WHAT IS BEING ASKED
Print the data exactly as written, line for line, and leave its pictures behind.

Items from a data source:
******************************

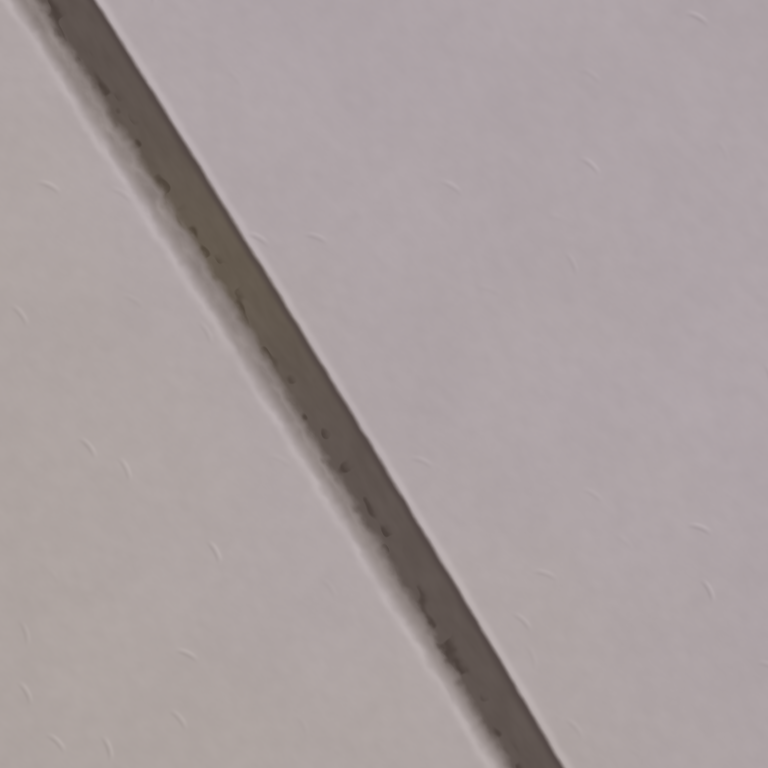
Reproduce this texture procedurally as a Shadertoy shader.

```glsl
const vec3 PAPER_WARM = vec3(0.680, 0.642, 0.628);
const vec3 PAPER_COOL = vec3(0.680, 0.640, 0.655);
const vec3 STRIPE = vec3(0.370, 0.330, 0.312);
const vec3 STRIPE_OLIVE = vec3(0.395, 0.355, 0.312);
const vec3 RIM_DARK = vec3(0.315, 0.272, 0.265);
const vec3 FRINGE = vec3(0.560, 0.520, 0.508);

// Each edge: x at the top, x at the bottom, sideways bow in the middle
const vec3 RIGHT_EDGE = vec3(0.124, 0.734, 0.006);
const vec3 CORE_EDGE = vec3(0.048, 0.663, 0.010);
const vec3 OUTER_EDGE = vec3(0.012, 0.643, 0.005);
const float EDGE_COS = 0.854;
const vec2 ALONG = vec2(0.520, -0.854);

const float GRAIN = 0.022;
const float MOTTLE = 0.020;
const float FIBER_CELLS = 13.0;
const float FIBER_CHANCE = 0.30;

float hash(vec2 p) {
    return fract(sin(dot(p, vec2(127.1, 311.7))) * 43758.5453);
}

float noise(vec2 p) {
    vec2 i = floor(p), f = fract(p);
    f = f * f * (3.0 - 2.0 * f);
    return mix(mix(hash(i), hash(i + vec2(1, 0)), f.x),
               mix(hash(i + vec2(0, 1)), hash(i + vec2(1, 1)), f.x), f.y);
}

float fbm(vec2 p) {
    float sum = 0.0, amp = 0.5;
    for (int i = 0; i < 4; i++) {
        sum += amp * noise(p);
        p = mat2(1.6, 1.2, -1.2, 1.6) * p + 7.3;
        amp *= 0.5;
    }
    return sum / 0.9375;
}

// Signed distance to a slightly bowed slanted edge, positive to its right
float edgeDistance(vec2 p, vec3 edge) {
    float t = 1.0 - p.y;
    float x = mix(edge.x, edge.y, t) + edge.z * 4.0 * t * (1.0 - t);
    return (p.x - x) * EDGE_COS;
}

// Short raised fibers: a lit line with a shaded line beside it
float fibers(vec2 p) {
    vec2 q = p * FIBER_CELLS, cell = floor(q);
    float sum = 0.0;
    for (int j = -1; j <= 1; j++)
    for (int i = -1; i <= 1; i++) {
        vec2 id = cell + vec2(i, j);
        vec2 center = id + vec2(hash(id + 3.1), hash(id + 8.7));
        float angle = -0.8 + 1.0 * (hash(id + 5.3) - 0.5);
        vec2 dir = vec2(cos(angle), sin(angle));
        vec2 d = q - center;
        float along = dot(d, dir);
        float across = dot(d, vec2(-dir.y, dir.x)) + 0.8 * along * along;
        float body = smoothstep(0.26, 0.05, abs(along)) * step(hash(id), FIBER_CHANCE);
        float lit = exp(-pow((across - 0.03) / 0.03, 2.0));
        float shade = exp(-pow((across + 0.04) / 0.03, 2.0));
        sum += body * (lit - shade) * hash(id + 1.9);
    }
    return sum;
}

vec3 paper(vec2 p) {
    float cool = smoothstep(-0.35, 0.75, p.x * 0.7 + p.y * 0.6 - 0.35 + 0.6 * (fbm(p * 4.0) - 0.5));
    vec3 col = mix(PAPER_WARM, PAPER_COOL, cool);
    col += MOTTLE * (fbm(p * 9.0 + 4.0) - 0.5);
    vec2 slanted = vec2(p.x + p.y, (p.y - p.x) * 0.65);
    col += GRAIN * (fbm(slanted * 60.0) - 0.5);
    col += 0.035 * fibers(p);
    return col - 0.035 * smoothstep(0.75, 1.35, length(p - vec2(0.45, 0.3)));
}

void mainImage(out vec4 fragColor, in vec2 fragCoord) {
    vec2 p = fragCoord / iResolution.xy;
    float aa = 1.0 / iResolution.y;
    vec2 strip = vec2(dot(p, ALONG), dot(p, vec2(-ALONG.y, ALONG.x)));

    // Ragged outlines
    float ragged = fbm(strip * vec2(45.0, 70.0)) - 0.5;
    float fine = noise(strip * vec2(130.0, 90.0)) - 0.5;
    float right = edgeDistance(p, RIGHT_EDGE) + 0.003 * ragged;
    float core = edgeDistance(p, CORE_EDGE) + 0.014 * ragged + 0.003 * fine;
    float outer = edgeDistance(p, OUTER_EDGE) + 0.008 * ragged + 0.002 * fine;

    // Paper with pale lips beside the groove
    vec3 col = paper(p);
    col += 0.045 * exp(-pow((right - 0.006) / 0.005, 2.0));
    col += 0.035 * exp(-pow((outer + 0.004) / 0.006, 2.0)) * (0.5 + noise(strip * 40.0));

    // Soft fringe on the left, then the dark core
    vec3 fringe = FRINGE + 0.12 * ragged;
    col = mix(col, fringe, smoothstep(-0.004, 0.016, outer));
    vec3 dark = mix(STRIPE, STRIPE_OLIVE, exp(-pow((p.y - 0.66) / 0.16, 2.0)));
    dark += 0.035 * (fbm(strip * vec2(35.0, 90.0) + 2.0) - 0.5);
    float pits = smoothstep(0.58, 0.78, noise(strip * vec2(60.0, 85.0)));
    dark -= 0.07 * pits * exp(-pow((core - 0.010) / 0.008, 2.0));
    dark = mix(dark, RIM_DARK, 0.75 * exp(-pow((right + 0.004) / 0.005, 2.0)));
    float inCore = smoothstep(-0.009, 0.008, core);
    vec3 groove = mix(col, dark, inCore);
    float inside = 1.0 - smoothstep(-0.0025 - aa, 0.0025 + aa, right);
    vec3 outside = paper(p) + 0.045 * exp(-pow((right - 0.006) / 0.005, 2.0));
    fragColor = vec4(mix(outside, groove, inside), 1.0);
}
```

******************************

THE ANSWER
Reproduce this texture procedurally as a Shadertoy shader.

```glsl
const vec3 PAPER_WARM = vec3(0.680, 0.642, 0.628);
const vec3 PAPER_COOL = vec3(0.680, 0.640, 0.655);
const vec3 STRIPE = vec3(0.370, 0.330, 0.312);
const vec3 STRIPE_OLIVE = vec3(0.395, 0.355, 0.312);
const vec3 RIM_DARK = vec3(0.315, 0.272, 0.265);
const vec3 FRINGE = vec3(0.560, 0.520, 0.508);

// Each edge: x at the top, x at the bottom, sideways bow in the middle
const vec3 RIGHT_EDGE = vec3(0.124, 0.734, 0.006);
const vec3 CORE_EDGE = vec3(0.048, 0.663, 0.010);
const vec3 OUTER_EDGE = vec3(0.012, 0.643, 0.005);
const float EDGE_COS = 0.854;
const vec2 ALONG = vec2(0.520, -0.854);

const float GRAIN = 0.022;
const float MOTTLE = 0.020;
const float FIBER_CELLS = 13.0;
const float FIBER_CHANCE = 0.30;

float hash(vec2 p) {
    return fract(sin(dot(p, vec2(127.1, 311.7))) * 43758.5453);
}

float noise(vec2 p) {
    vec2 i = floor(p), f = fract(p);
    f = f * f * (3.0 - 2.0 * f);
    return mix(mix(hash(i), hash(i + vec2(1, 0)), f.x),
               mix(hash(i + vec2(0, 1)), hash(i + vec2(1, 1)), f.x), f.y);
}

float fbm(vec2 p) {
    float sum = 0.0, amp = 0.5;
    for (int i = 0; i < 4; i++) {
        sum += amp * noise(p);
        p = mat2(1.6, 1.2, -1.2, 1.6) * p + 7.3;
        amp *= 0.5;
    }
    return sum / 0.9375;
}

// Signed distance to a slightly bowed slanted edge, positive to its right
float edgeDistance(vec2 p, vec3 edge) {
    float t = 1.0 - p.y;
    float x = mix(edge.x, edge.y, t) + edge.z * 4.0 * t * (1.0 - t);
    return (p.x - x) * EDGE_COS;
}

// Short raised fibers: a lit line with a shaded line beside it
float fibers(vec2 p) {
    vec2 q = p * FIBER_CELLS, cell = floor(q);
    float sum = 0.0;
    for (int j = -1; j <= 1; j++)
    for (int i = -1; i <= 1; i++) {
        vec2 id = cell + vec2(i, j);
        vec2 center = id + vec2(hash(id + 3.1), hash(id + 8.7));
        float angle = -0.8 + 1.0 * (hash(id + 5.3) - 0.5);
        vec2 dir = vec2(cos(angle), sin(angle));
        vec2 d = q - center;
        float along = dot(d, dir);
        float across = dot(d, vec2(-dir.y, dir.x)) + 0.8 * along * along;
        float body = smoothstep(0.26, 0.05, abs(along)) * step(hash(id), FIBER_CHANCE);
        float lit = exp(-pow((across - 0.03) / 0.03, 2.0));
        float shade = exp(-pow((across + 0.04) / 0.03, 2.0));
        sum += body * (lit - shade) * hash(id + 1.9);
    }
    return sum;
}

vec3 paper(vec2 p) {
    float cool = smoothstep(-0.35, 0.75, p.x * 0.7 + p.y * 0.6 - 0.35 + 0.6 * (fbm(p * 4.0) - 0.5));
    vec3 col = mix(PAPER_WARM, PAPER_COOL, cool);
    col += MOTTLE * (fbm(p * 9.0 + 4.0) - 0.5);
    vec2 slanted = vec2(p.x + p.y, (p.y - p.x) * 0.65);
    col += GRAIN * (fbm(slanted * 60.0) - 0.5);
    col += 0.035 * fibers(p);
    return col - 0.035 * smoothstep(0.75, 1.35, length(p - vec2(0.45, 0.3)));
}

void mainImage(out vec4 fragColor, in vec2 fragCoord) {
    vec2 p = fragCoord / iResolution.xy;
    float aa = 1.0 / iResolution.y;
    vec2 strip = vec2(dot(p, ALONG), dot(p, vec2(-ALONG.y, ALONG.x)));

    // Ragged outlines
    float ragged = fbm(strip * vec2(45.0, 70.0)) - 0.5;
    float fine = noise(strip * vec2(130.0, 90.0)) - 0.5;
    float right = edgeDistance(p, RIGHT_EDGE) + 0.003 * ragged;
    float core = edgeDistance(p, CORE_EDGE) + 0.014 * ragged + 0.003 * fine;
    float outer = edgeDistance(p, OUTER_EDGE) + 0.008 * ragged + 0.002 * fine;

    // Paper with pale lips beside the groove
    vec3 col = paper(p);
    col += 0.045 * exp(-pow((right - 0.006) / 0.005, 2.0));
    col += 0.035 * exp(-pow((outer + 0.004) / 0.006, 2.0)) * (0.5 + noise(strip * 40.0));

    // Soft fringe on the left, then the dark core
    vec3 fringe = FRINGE + 0.12 * ragged;
    col = mix(col, fringe, smoothstep(-0.004, 0.016, outer));
    vec3 dark = mix(STRIPE, STRIPE_OLIVE, exp(-pow((p.y - 0.66) / 0.16, 2.0)));
    dark += 0.035 * (fbm(strip * vec2(35.0, 90.0) + 2.0) - 0.5);
    float pits = smoothstep(0.58, 0.78, noise(strip * vec2(60.0, 85.0)));
    dark -= 0.07 * pits * exp(-pow((core - 0.010) / 0.008, 2.0));
    dark = mix(dark, RIM_DARK, 0.75 * exp(-pow((right + 0.004) / 0.005, 2.0)));
    float inCore = smoothstep(-0.009, 0.008, core);
    vec3 groove = mix(col, dark, inCore);
    float inside = 1.0 - smoothstep(-0.0025 - aa, 0.0025 + aa, right);
    vec3 outside = paper(p) + 0.045 * exp(-pow((right - 0.006) / 0.005, 2.0));
    fragColor = vec4(mix(outside, groove, inside), 1.0);
}
```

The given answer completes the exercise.